### [PROBLEM STATEMENT]
Scan the data for "steel" and copy each matching line.

(Saved entries)
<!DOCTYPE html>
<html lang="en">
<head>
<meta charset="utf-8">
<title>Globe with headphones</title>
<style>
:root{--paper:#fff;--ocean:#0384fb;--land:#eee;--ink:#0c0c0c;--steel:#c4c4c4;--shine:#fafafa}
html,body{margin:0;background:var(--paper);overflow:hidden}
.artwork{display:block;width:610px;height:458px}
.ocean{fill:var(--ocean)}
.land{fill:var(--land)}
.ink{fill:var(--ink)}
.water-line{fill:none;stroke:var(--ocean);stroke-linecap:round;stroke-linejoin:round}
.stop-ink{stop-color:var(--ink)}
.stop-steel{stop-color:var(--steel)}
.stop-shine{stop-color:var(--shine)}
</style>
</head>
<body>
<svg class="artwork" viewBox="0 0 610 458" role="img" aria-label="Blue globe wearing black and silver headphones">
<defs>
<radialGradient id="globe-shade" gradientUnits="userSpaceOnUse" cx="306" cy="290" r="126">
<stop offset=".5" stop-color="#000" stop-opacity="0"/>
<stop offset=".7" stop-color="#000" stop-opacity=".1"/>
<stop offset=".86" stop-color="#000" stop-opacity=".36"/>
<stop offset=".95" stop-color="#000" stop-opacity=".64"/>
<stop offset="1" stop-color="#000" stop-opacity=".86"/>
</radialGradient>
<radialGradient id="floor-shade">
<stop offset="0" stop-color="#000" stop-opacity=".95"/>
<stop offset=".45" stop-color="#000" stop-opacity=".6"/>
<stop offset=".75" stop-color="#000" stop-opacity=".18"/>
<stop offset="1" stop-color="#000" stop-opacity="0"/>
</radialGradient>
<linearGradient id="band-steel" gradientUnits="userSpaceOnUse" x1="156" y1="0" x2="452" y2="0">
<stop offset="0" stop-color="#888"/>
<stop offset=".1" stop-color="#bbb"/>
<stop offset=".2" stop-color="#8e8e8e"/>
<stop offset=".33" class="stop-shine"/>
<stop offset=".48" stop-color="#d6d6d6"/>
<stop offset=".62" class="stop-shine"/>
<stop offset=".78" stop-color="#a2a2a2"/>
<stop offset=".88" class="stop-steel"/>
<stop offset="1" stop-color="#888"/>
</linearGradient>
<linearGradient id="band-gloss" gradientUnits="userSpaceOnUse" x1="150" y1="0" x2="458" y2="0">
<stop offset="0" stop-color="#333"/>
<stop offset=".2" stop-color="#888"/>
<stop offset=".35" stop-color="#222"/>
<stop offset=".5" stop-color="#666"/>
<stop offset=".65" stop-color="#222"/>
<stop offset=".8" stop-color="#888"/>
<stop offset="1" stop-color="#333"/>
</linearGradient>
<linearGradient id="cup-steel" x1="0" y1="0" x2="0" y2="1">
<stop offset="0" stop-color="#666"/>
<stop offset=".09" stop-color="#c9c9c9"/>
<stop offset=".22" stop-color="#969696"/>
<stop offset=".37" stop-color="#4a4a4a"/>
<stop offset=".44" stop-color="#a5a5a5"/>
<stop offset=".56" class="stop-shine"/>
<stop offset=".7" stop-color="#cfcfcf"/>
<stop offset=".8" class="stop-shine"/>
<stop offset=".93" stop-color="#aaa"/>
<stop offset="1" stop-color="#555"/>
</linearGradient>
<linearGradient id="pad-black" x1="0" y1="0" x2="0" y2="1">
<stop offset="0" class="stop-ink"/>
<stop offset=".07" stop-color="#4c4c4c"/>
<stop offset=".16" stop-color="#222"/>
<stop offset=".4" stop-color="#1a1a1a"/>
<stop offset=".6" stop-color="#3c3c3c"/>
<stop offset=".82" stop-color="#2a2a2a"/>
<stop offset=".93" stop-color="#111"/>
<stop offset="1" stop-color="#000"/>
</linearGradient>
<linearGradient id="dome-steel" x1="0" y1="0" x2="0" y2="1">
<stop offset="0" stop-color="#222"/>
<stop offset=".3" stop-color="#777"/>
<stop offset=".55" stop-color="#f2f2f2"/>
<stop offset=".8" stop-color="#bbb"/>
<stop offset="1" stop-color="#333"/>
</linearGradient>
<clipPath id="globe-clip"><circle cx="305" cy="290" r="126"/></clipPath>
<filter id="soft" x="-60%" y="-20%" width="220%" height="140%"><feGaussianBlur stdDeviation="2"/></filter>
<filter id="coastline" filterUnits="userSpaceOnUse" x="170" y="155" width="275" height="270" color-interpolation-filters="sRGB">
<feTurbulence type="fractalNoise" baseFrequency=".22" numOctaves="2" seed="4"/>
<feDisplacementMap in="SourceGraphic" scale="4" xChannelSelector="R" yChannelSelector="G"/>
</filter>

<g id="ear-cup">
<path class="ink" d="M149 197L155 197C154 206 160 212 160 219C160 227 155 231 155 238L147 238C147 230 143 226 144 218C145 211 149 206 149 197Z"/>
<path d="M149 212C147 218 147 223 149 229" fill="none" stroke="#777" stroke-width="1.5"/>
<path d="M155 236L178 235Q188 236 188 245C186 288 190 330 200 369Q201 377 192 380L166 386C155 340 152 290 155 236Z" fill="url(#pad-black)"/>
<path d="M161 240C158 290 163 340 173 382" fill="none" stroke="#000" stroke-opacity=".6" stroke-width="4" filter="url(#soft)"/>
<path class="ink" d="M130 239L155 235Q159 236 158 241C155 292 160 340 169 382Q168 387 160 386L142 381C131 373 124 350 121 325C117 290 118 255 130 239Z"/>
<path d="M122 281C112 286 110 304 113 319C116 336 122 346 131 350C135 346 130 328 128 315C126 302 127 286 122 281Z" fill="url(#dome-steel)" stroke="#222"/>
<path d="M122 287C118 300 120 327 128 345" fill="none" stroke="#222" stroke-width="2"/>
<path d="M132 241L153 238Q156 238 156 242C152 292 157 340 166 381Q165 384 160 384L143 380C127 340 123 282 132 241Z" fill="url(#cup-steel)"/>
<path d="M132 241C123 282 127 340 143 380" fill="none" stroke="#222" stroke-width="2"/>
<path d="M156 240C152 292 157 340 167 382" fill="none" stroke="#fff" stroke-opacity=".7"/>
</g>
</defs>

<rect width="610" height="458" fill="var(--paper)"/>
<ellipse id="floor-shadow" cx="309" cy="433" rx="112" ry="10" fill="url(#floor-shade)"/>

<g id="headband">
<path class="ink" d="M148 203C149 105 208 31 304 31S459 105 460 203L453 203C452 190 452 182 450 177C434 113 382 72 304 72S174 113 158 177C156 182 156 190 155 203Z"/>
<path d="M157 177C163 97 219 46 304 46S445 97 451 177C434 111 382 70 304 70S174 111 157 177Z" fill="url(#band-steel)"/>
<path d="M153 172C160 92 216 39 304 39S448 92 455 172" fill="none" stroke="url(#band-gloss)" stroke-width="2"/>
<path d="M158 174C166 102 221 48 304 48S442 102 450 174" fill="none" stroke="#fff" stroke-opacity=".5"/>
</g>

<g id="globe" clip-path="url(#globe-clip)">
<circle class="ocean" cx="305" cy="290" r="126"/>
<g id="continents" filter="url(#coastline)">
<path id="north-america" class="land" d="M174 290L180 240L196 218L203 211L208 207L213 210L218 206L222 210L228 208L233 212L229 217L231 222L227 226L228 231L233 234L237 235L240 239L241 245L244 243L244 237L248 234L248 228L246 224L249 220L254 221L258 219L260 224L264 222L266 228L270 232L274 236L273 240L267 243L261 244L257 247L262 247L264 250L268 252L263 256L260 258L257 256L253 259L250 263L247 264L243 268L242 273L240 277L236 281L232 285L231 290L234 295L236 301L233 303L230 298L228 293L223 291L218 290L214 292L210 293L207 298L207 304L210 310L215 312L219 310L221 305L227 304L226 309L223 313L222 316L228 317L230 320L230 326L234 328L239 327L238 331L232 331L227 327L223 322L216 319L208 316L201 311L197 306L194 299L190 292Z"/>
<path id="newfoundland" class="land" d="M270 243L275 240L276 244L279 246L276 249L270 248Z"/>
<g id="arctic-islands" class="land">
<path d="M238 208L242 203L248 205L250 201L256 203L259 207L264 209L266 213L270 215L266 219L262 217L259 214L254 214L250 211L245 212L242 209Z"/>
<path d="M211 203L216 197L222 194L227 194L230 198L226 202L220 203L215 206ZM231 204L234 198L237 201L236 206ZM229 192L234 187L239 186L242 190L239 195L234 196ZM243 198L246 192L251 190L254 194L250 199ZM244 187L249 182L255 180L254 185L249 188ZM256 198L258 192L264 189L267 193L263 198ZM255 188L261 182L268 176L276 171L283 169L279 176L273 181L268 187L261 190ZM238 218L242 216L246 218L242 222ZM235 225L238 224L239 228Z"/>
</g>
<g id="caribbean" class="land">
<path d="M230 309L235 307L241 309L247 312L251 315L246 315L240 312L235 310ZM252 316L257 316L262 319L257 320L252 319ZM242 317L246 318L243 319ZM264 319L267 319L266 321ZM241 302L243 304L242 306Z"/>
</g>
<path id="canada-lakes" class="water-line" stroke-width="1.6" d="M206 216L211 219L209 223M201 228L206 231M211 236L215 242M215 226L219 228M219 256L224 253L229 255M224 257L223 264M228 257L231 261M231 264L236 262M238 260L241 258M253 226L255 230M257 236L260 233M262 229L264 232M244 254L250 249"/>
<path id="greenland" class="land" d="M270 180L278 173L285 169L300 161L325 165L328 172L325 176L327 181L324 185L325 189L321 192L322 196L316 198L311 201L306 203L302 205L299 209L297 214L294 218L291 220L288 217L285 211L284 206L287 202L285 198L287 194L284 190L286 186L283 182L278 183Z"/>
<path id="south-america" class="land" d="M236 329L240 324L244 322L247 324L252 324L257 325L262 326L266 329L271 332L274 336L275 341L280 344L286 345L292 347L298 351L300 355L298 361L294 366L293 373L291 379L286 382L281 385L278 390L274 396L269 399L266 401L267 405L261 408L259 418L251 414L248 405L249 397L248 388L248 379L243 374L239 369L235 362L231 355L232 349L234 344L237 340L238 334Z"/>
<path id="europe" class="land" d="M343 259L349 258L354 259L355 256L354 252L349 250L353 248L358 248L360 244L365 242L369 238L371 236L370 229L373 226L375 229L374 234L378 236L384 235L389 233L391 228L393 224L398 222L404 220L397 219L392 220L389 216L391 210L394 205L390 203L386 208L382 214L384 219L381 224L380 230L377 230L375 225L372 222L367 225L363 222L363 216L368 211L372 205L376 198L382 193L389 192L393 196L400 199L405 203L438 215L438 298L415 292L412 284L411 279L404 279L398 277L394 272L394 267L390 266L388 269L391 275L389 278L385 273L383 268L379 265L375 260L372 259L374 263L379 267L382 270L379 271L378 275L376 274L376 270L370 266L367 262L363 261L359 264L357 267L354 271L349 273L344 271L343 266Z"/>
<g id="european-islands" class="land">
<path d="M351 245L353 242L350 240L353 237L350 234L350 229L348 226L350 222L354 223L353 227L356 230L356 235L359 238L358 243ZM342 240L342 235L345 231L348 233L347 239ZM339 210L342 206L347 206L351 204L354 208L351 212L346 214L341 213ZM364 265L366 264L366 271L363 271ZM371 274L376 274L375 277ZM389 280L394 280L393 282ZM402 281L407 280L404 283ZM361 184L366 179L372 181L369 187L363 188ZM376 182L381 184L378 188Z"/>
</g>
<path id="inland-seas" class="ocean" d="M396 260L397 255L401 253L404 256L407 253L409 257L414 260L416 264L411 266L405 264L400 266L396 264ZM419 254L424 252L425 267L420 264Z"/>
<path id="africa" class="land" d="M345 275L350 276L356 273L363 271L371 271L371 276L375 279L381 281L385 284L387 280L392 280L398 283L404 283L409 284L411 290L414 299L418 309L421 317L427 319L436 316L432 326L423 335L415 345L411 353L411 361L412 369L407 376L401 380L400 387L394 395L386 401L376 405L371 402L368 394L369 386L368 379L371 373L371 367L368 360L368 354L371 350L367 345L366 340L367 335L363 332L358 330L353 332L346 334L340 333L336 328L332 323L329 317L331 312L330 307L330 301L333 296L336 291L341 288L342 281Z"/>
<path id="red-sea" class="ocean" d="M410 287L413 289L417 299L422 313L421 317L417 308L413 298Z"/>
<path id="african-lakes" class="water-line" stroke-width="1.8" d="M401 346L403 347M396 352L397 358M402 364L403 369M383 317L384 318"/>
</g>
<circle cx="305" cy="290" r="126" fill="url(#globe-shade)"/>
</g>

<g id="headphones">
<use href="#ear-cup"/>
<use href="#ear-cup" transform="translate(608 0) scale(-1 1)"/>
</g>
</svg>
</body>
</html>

### [RESULT FOR THIS TASK]
:root{--paper:#fff;--ocean:#0384fb;--land:#eee;--ink:#0c0c0c;--steel:#c4c4c4;--shine:#fafafa}
.stop-steel{stop-color:var(--steel)}
<linearGradient id="band-steel" gradientUnits="userSpaceOnUse" x1="156" y1="0" x2="452" y2="0">
<stop offset=".88" class="stop-steel"/>
<linearGradient id="cup-steel" x1="0" y1="0" x2="0" y2="1">
<linearGradient id="dome-steel" x1="0" y1="0" x2="0" y2="1">
<path d="M122 281C112 286 110 304 113 319C116 336 122 346 131 350C135 346 130 328 128 315C126 302 127 286 122 281Z" fill="url(#dome-steel)" stroke="#222"/>
<path d="M132 241L153 238Q156 238 156 242C152 292 157 340 166 381Q165 384 160 384L143 380C127 340 123 282 132 241Z" fill="url(#cup-steel)"/>
<path d="M157 177C163 97 219 46 304 46S445 97 451 177C434 111 382 70 304 70S174 111 157 177Z" fill="url(#band-steel)"/>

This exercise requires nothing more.